WASHINGTON (CIRCA) — Since 1904, thousands of people have converged on Times Square in New York City to ring in the new year.
But did you know the first New Year's Eve celebration there commemorated the official opening of The New York Times headquarters?
The paper's owner, Adolph Ochs, lobbied the city to rename the square in honor of the publication. The festivities that year included fireworks and plenty of cheers from the more than 200,000 attendees, according to the event's website.
The night was such a success that Times Square became "the place to be" on New Year's Eve. It replaced Lower Manhattan's Trinity Church as the city's hot spot to ring in the new year.
But it wasn't until two years later that the famous ball drop made its debut.
When the city banned fireworks, the owner of The New York Times arranged for a large, illuminated, 700-pound iron-and-wood ball to be lowered at midnight.

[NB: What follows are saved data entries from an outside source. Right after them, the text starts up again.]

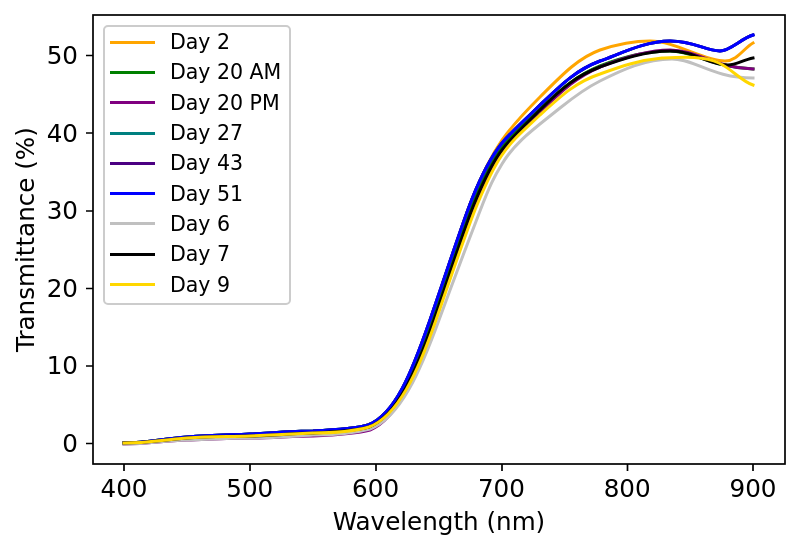
<!DOCTYPE html>
<html lang="en">
<head>
<meta charset="utf-8">
<title>Transmittance by wavelength</title>
<style>
:root {
  --paper: #fff; --ink: #000; --frame: #ccc;
  --day-2: orange; --day-20-am: green; --day-20-pm: purple;
  --day-27: teal; --day-43: indigo; --day-51: blue;
  --day-6: silver; --day-7: black; --day-9: gold;
}
* { box-sizing: border-box; margin: 0; padding: 0; }
html, body { width: 801px; height: 550px; overflow: hidden; background: var(--paper); }
.chart {
  position: relative; width: 801px; height: 550px;
  display: grid; grid-template-columns: 93px 692px 16px; grid-template-rows: 15px 449px 86px;
  font: 24.6px/28px "DejaVu Sans", sans-serif; color: var(--ink);
}
.plot { position: absolute; left: 0; top: 0; }
.curves { fill: none; stroke-width: 3; stroke-linecap: square; stroke-linejoin: round; }
.axes { fill: none; stroke: var(--ink); stroke-width: 1.7; }
.y-axis {
  grid-column: 1; grid-row: 1 / 4; display: flex; justify-content: space-between;
  padding: 42px 15px 92px 12px;
}
.y-title { writing-mode: vertical-rl; transform: rotate(180deg); text-align: center; white-space: nowrap; align-self: flex-start; height: 396px; }
.y-ticks { list-style: none; display: flex; flex-direction: column; justify-content: space-between; text-align: right; }
.x-axis { grid-column: 2; grid-row: 3; padding-top: 11px; }
.x-ticks { list-style: none; display: flex; justify-content: space-between; width: 689px; margin-left: 1px; }
.x-ticks li { width: 60px; text-align: center; }
.x-title { text-align: center; margin-top: 5px; }
.legend {
  grid-column: 2; grid-row: 2; position: relative; align-self: start; justify-self: start;
  width: 188px; height: 280px; margin: 10px 0 0 10px; list-style: none;
  border: 2px solid var(--frame); border-radius: 5px; background: var(--paper);
  font-size: 20.5px;
}
.legend li { display: flex; align-items: center; gap: 15px; height: 30.3px; padding-left: 5px; white-space: nowrap; }
.legend li::before { content: ""; flex: none; width: 45px; height: 3px; background: var(--series); }
</style>
</head>
<body>
<main class="chart">
  <svg class="plot" width="801" height="550" viewBox="0 0 801 550" role="img" aria-label="Line chart of transmittance from 400 to 900 nm on nine days">
    <g class="curves">
      <path stroke="var(--day-2)" d="M124 443C150 443 160 439 187 438S230 436 250 435S295 432 313 432C335 431 355 430 368 425C395 415 413 372 431 320S462 224 472 199S491 156 502 140C512 126 524 113 540 97C562 75 578 58 600 50C618 44 634 41 650 41C675 41 704 61 725 61C737 61 744 48 753 43"/>
      <path stroke="var(--day-20-am)" d="M124 443C150 443 160 439 187 437S230 435 250 434S295 431 313 431C335 430 355 429 368 425C395 415 414 372 432 320S464 224 474 199S492 158 502 146C512 134 524 124 540 109C562 88 576 76 600 66C620 58 645 51 670 51C695 51 710 67 753 69"/>
      <path stroke="var(--day-20-pm)" d="M124 444C150 444 160 441 187 440S230 438 250 438S295 436 313 436C335 435 355 434 370 430C398 419 417 372 435 320S466 227 476 203S493 165 502 152C512 137 524 127 540 112C562 91 576 77 600 67C620 59 645 50 670 50C697 50 715 68 753 69"/>
      <path stroke="var(--day-27)" d="M124 443C150 443 160 439 187 437S230 435 250 434S295 431 313 431C335 430 355 429 368 425C395 415 412 372 430 320S462 224 472 199S491 157 502 143C512 131 524 121 540 105C562 84 576 70 600 61C620 54 645 41 670 41C695 41 705 51 720 51C730 51 742 38 753 35"/>
      <path stroke="var(--day-43)" d="M124 443C150 443 160 439 187 437S230 435 250 434S295 431 313 431C335 430 355 429 368 425C395 415 412 372 430 320S462 224 472 199S491 157 502 143C512 131 524 121 540 105C562 84 576 70 600 61C620 54 645 41 670 41C695 41 705 51 720 51C730 51 742 38 753 35"/>
      <path stroke="var(--day-51)" d="M124 443C150 443 160 439 187 437S230 435 250 434S295 431 313 431C335 430 355 429 368 425C395 415 412 372 430 320S462 224 472 199S491 157 502 143C512 131 524 121 540 105C562 84 576 70 600 61C620 54 645 41 670 41C695 41 705 51 720 51C730 51 742 38 753 35"/>
      <path stroke="var(--day-6)" d="M124 444C150 444 160 441 187 440S230 438 250 438S295 436 313 435C335 435 355 433 370 429C400 418 420 372 439 320S470 237 480 211S494 177 502 164C515 142 534 129 560 108C575 96 586 88 600 81C622 70 645 59 672 59C695 59 712 78 753 78"/>
      <path stroke="var(--day-7)" d="M124 443C150 443 160 440 187 438S230 436 250 436S295 433 313 433C335 432 355 431 369 427C397 416 416 372 434 320S465 226 475 202S492 163 502 150C512 137 524 126 540 110C562 88 576 76 600 67C620 60 645 51 670 51C695 51 708 65 728 65C736 65 743 60 753 58"/>
      <path stroke="var(--day-9)" d="M124 443C150 443 160 440 187 438S230 437 250 436S295 434 313 433C335 433 355 431 369 427C398 416 418 372 436 320S467 229 477 205S493 168 502 155C512 140 524 130 540 115C562 95 576 82 600 74C622 66 640 60 662 58C685 57 704 56 719 63C732 69 741 81 753 85"/>
    </g>
    <g class="axes">
      <rect x="93" y="15" width="692" height="449"/>
      <path d="M124 464v7M250 464v7M376 464v7M502 464v7M627.5 464v7M753 464v7"/>
      <path d="M93 55.5h-7M93 133h-7M93 211h-7M93 288.5h-7M93 366h-7M93 443.5h-7"/>
    </g>
  </svg>
  <div class="y-axis">
    <p class="y-title">Transmittance (%)</p>
    <ol class="y-ticks"><li>50</li><li>40</li><li>30</li><li>20</li><li>10</li><li>0</li></ol>
  </div>
  <ul class="legend">
    <li style="--series: var(--day-2)">Day 2</li>
    <li style="--series: var(--day-20-am)">Day 20 AM</li>
    <li style="--series: var(--day-20-pm)">Day 20 PM</li>
    <li style="--series: var(--day-27)">Day 27</li>
    <li style="--series: var(--day-43)">Day 43</li>
    <li style="--series: var(--day-51)">Day 51</li>
    <li style="--series: var(--day-6)">Day 6</li>
    <li style="--series: var(--day-7)">Day 7</li>
    <li style="--series: var(--day-9)">Day 9</li>
  </ul>
  <div class="x-axis">
    <ol class="x-ticks"><li>400</li><li>500</li><li>600</li><li>700</li><li>800</li><li>900</li></ol>
    <p class="x-title">Wavelength (nm)</p>
  </div>
</main>
</body>
</html>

The New York Times relocated in 1914, but by then, Times Square had already made an historical imprint as the place for Americans to ring in the new year.
And, as you well know, hundred of thousands stand in the cold each year waiting for midnight to arrive.
But not everyone is into standing in the freezing cold to watch the ball drop.
Here are just a few unique ways people across the country ring in the new year.
In Brasstown, North Carolina, a live opossum is lowered in a box from a pole outside a convenience store. The unique drop draws a crowd every year, but the store has faced backlash from animal rights groups in the past.
This year's event starts at 9:30 p.m. at Clay's Corner.
At the stroke of midnight in Key West, Florida, Sushi the drag queen is lowered from the balcony of the Bourbon Street Pub in a giant, red high heel.
When the event first started in 1996, Sushi's heel was fashioned out of chicken wire and paper mache, according to Atlas Obscura.
Since, an auto mechanic has re-imagined the shoe to make it more durable.
Las Cruces, New Mexico, has a 15-foot chile that's lowered on New Year's Eve.
For all you Georgia peaches, did you know you can watch an 800-pound Peach Drop in Atlanta?
In Plymouth, Wisconsin, an 80-pound wedge of cheese is lowered from a fire truck. This year's event will be the 10th annual Plymouth Cheese Drop.
So, why cheese? Well, an estimated 15 percent of the cheese consumed in the United States moves through Plymouth. And, according to ABC affiliate WKOW-TV, two years ago, the town was dubbed the "Cheese Capital of the World."
So, whether you're headed to Times Square or just enjoying your own unique, local celebration, have a safe and happy new year!